23. Kansas City Royals (2–4, minus-9)
When the Royals charged to consecutive AL pennants in 2014 and '15, they did so largely on the strength of an impenetrable bullpen. While nearly every other team dealt with the usual volatility and heartbreak that comes with using failed starting pitchers in huge spots, Kansas City kept winning close games. Fall behind the Royals after six innings, and you were doomed to fail. Tie them after six, and you were still in deep trouble.

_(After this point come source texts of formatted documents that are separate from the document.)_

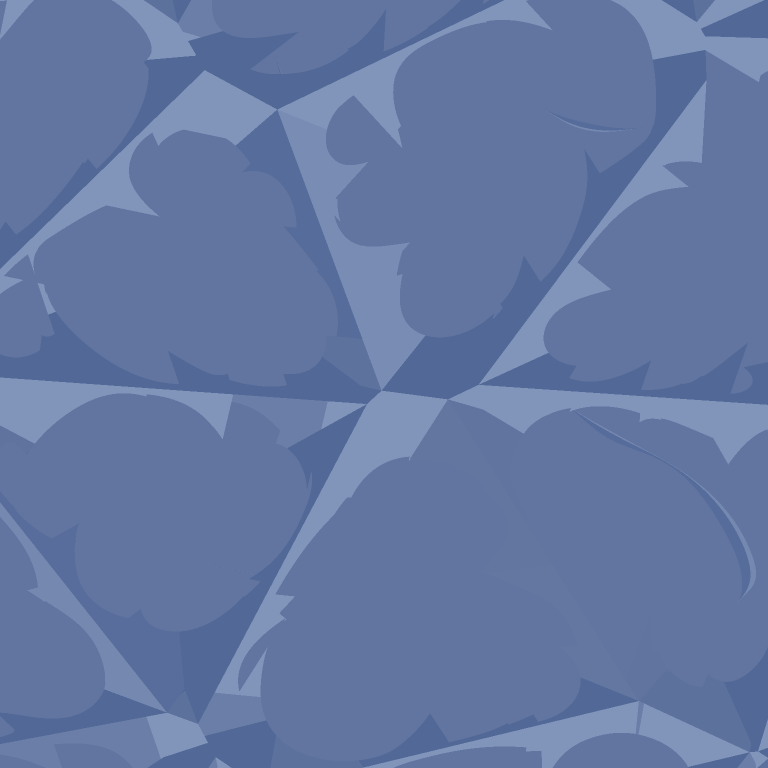
Write a Shadertoy shader that draws this texture.

```glsl
vec2 hash2(vec2 p) {
    p = vec2(dot(p, vec2(127.1, 311.7)), dot(p, vec2(269.5, 183.3)));
    return fract(sin(p) * 43758.5);
}

float gradientNoise(vec2 p) {
    vec2 i = floor(p), f = fract(p);
    vec2 u = f * f * f * (f * (f * 6.0 - 15.0) + 10.0);
    vec2 e = vec2(0.0, 1.0);
    float a = dot(hash2(i) * 2.0 - 1.0, f);
    float b = dot(hash2(i + e.yx) * 2.0 - 1.0, f - e.yx);
    float c = dot(hash2(i + e.xy) * 2.0 - 1.0, f - e.xy);
    float d = dot(hash2(i + e.yy) * 2.0 - 1.0, f - e.yy);
    return mix(mix(a, b, u.x), mix(c, d, u.x), u.y);
}

float smoothMin(float a, float b, float k) {
    float h = max(k - abs(a - b), 0.0) / k;
    return min(a, b) - h * h * k * 0.25;
}

// Stone centres: two loose rows, alternately raised and lowered
vec2 stoneCentre(vec2 cell) {
    vec2 jitter = (hash2(cell + 3.0) - 0.5) * vec2(0.55, 0.25);
    jitter.y += 0.18 * cos(3.14159 * (cell.x + cell.y));
    return (cell + 0.5 + jitter) * vec2(0.34, 0.475) + vec2(0.06, 0.03);
}

// Facet tone: -1 shaded, 0 flat stone face, 1 lit
float stoneTone(vec2 p) {
    vec2 home = floor((p - vec2(0.06, 0.03)) / vec2(0.34, 0.475));
    vec2 stone = home;
    float nearest = 9.0;
    for (int j = -1; j <= 1; j++)
    for (int i = -1; i <= 1; i++) {
        vec2 cell = home + vec2(i, j);
        float dist = length(stoneCentre(cell) - p);
        if (dist < nearest) { nearest = dist; stone = cell; }
    }

    vec2 centre = stoneCentre(stone);
    float widthNoise = gradientNoise(p * 5.0 + 7.0);
    float face = 1.0, closest = 9.0, tone = 0.0;
    for (int j = -1; j <= 1; j++)
    for (int i = -1; i <= 1; i++) {
        if (i == 0 && j == 0) continue;
        vec2 other = stoneCentre(stone + vec2(i, j));
        vec2 normal = normalize(other - centre);
        vec2 fromMiddle = p - 0.5 * (centre + other);
        float depth = -dot(fromMiddle, normal);
        float along = dot(fromMiddle, vec2(-normal.y, normal.x));

        // Curved chips that end in leaning spikes
        vec2 edge = hash2(stone * 3.7 + vec2(i, j) * 1.3);
        float x = (along + depth * (edge.x - 0.5) * 1.6) * mix(5.5, 9.0, edge.y) + edge.x * 10.0;
        vec2 chip = hash2(vec2(floor(x), edge.y * 50.0));
        float rise = chip.x < 0.5 ? fract(x) : 1.0 - fract(x);
        float width = 0.007 + mix(0.015, 0.085, chip.y) * pow(rise, 2.5);
        width *= 1.0 + 1.1 * widthNoise;
        face = smoothMin(face, depth - width, 0.13);

        // The closest edge decides which way the facet looks
        if (depth < closest) {
            closest = depth;
            float facing = dot(normal, vec2(-0.5, 0.86));
            tone = sign(facing) * smoothstep(0.0, 0.25, abs(facing));
            if (fract(chip.x * 17.0) < 0.14) tone *= 0.3;
        }
    }
    if (face < 0.0) return tone;

    // Tapering hairline cracks across the faces
    float crack = gradientNoise(p * 2.4 + 11.0);
    float taper = smoothstep(0.08, 0.4, gradientNoise(p * vec2(4.5, 3.5) + 23.0));
    if (crack > 0.0 && crack < 0.05 * taper) return -0.7;
    if (crack <= 0.0 && crack > -0.012 * taper) return 0.6;
    return 0.0;
}

void mainImage(out vec4 fragColor, in vec2 fragCoord) {
    vec3 faceBlue = vec3(0.384, 0.459, 0.627);
    vec3 shadeBlue = vec3(0.320, 0.410, 0.595);
    vec3 lightBlue = vec3(0.505, 0.580, 0.730);

    // Four samples per pixel smooth the facet edges
    vec3 color = vec3(0.0);
    for (int k = 0; k < 4; k++) {
        vec2 offset = vec2(k % 2, k / 2) * 0.5 - 0.25;
        float tone = stoneTone((fragCoord + offset) / iResolution.y);
        color += 0.25 * mix(faceBlue, tone > 0.0 ? lightBlue : shadeBlue, abs(tone));
    }
    fragColor = vec4(color, 1.0);
}
```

No bullpen can beat the odds forever, though: So far this season, K.C.'s 'pen has been a disaster. On Opening Day in Minnesota, the Royals came into the seventh inning tied 1-1 . . . only to cough up six runs in the seventh and lose 7-1. In their second game, they trailed 3-1 heading into the seventh . . . only to give up six more and lose 9-1. In the final game of the opening series against the Twins last Thursday, Kansas City entered the seventh tied 3-3 . . . and surrendered two runs to lose 5-3. The coup de grâce came Sunday against the Astros. After winning the first two games of the series, the Royals had a 3-1 lead and were nine outs from a series sweep when (stop me if you’ve heard this one) . . . they rolled out the red carpet of runs. The first two scored in another disastrous seventh inning. K.C. scored one in the top of the ninth to take the lead but Houston stormed right back to tie it in the bottom of the inning. The final insult came in the 12th, when the Royals 'pen blew the game on, of all things, a walkoff walk.
Multiple culprits share the blame. Matt Strahm got blasted for four runs in ⅓ of an inning on Opening Day and another two runs in ⅓ of an inning in game two of the season, before walking three batters in losing Sunday’s game. Travis Wood allowed two runs in ⅓ of an inning on Opening Day, recorded two combined outs in his next two outings, then yielded a two-out, game-tying homer on Sunday. Meanwhile, a few disenchanted Kansas City fans are already calling for Kelvin Herrera to lose the closer job after blowing Sunday’s game, particularly with former-Royals-closer-turned-current-K.C.-setup-man Joakim Soria one of the few relievers to hold up through that first nightmarish first week.
But the main takeaway here is much simpler than that: Neither the Royals nor any other team can outrun the bullpen regression monster for long. Which means they’ll likely need to find other ways to win. With a shaky rotation made worse by the death of Yordano Ventura over the winter, finding those alternate paths to success could be awfully tough.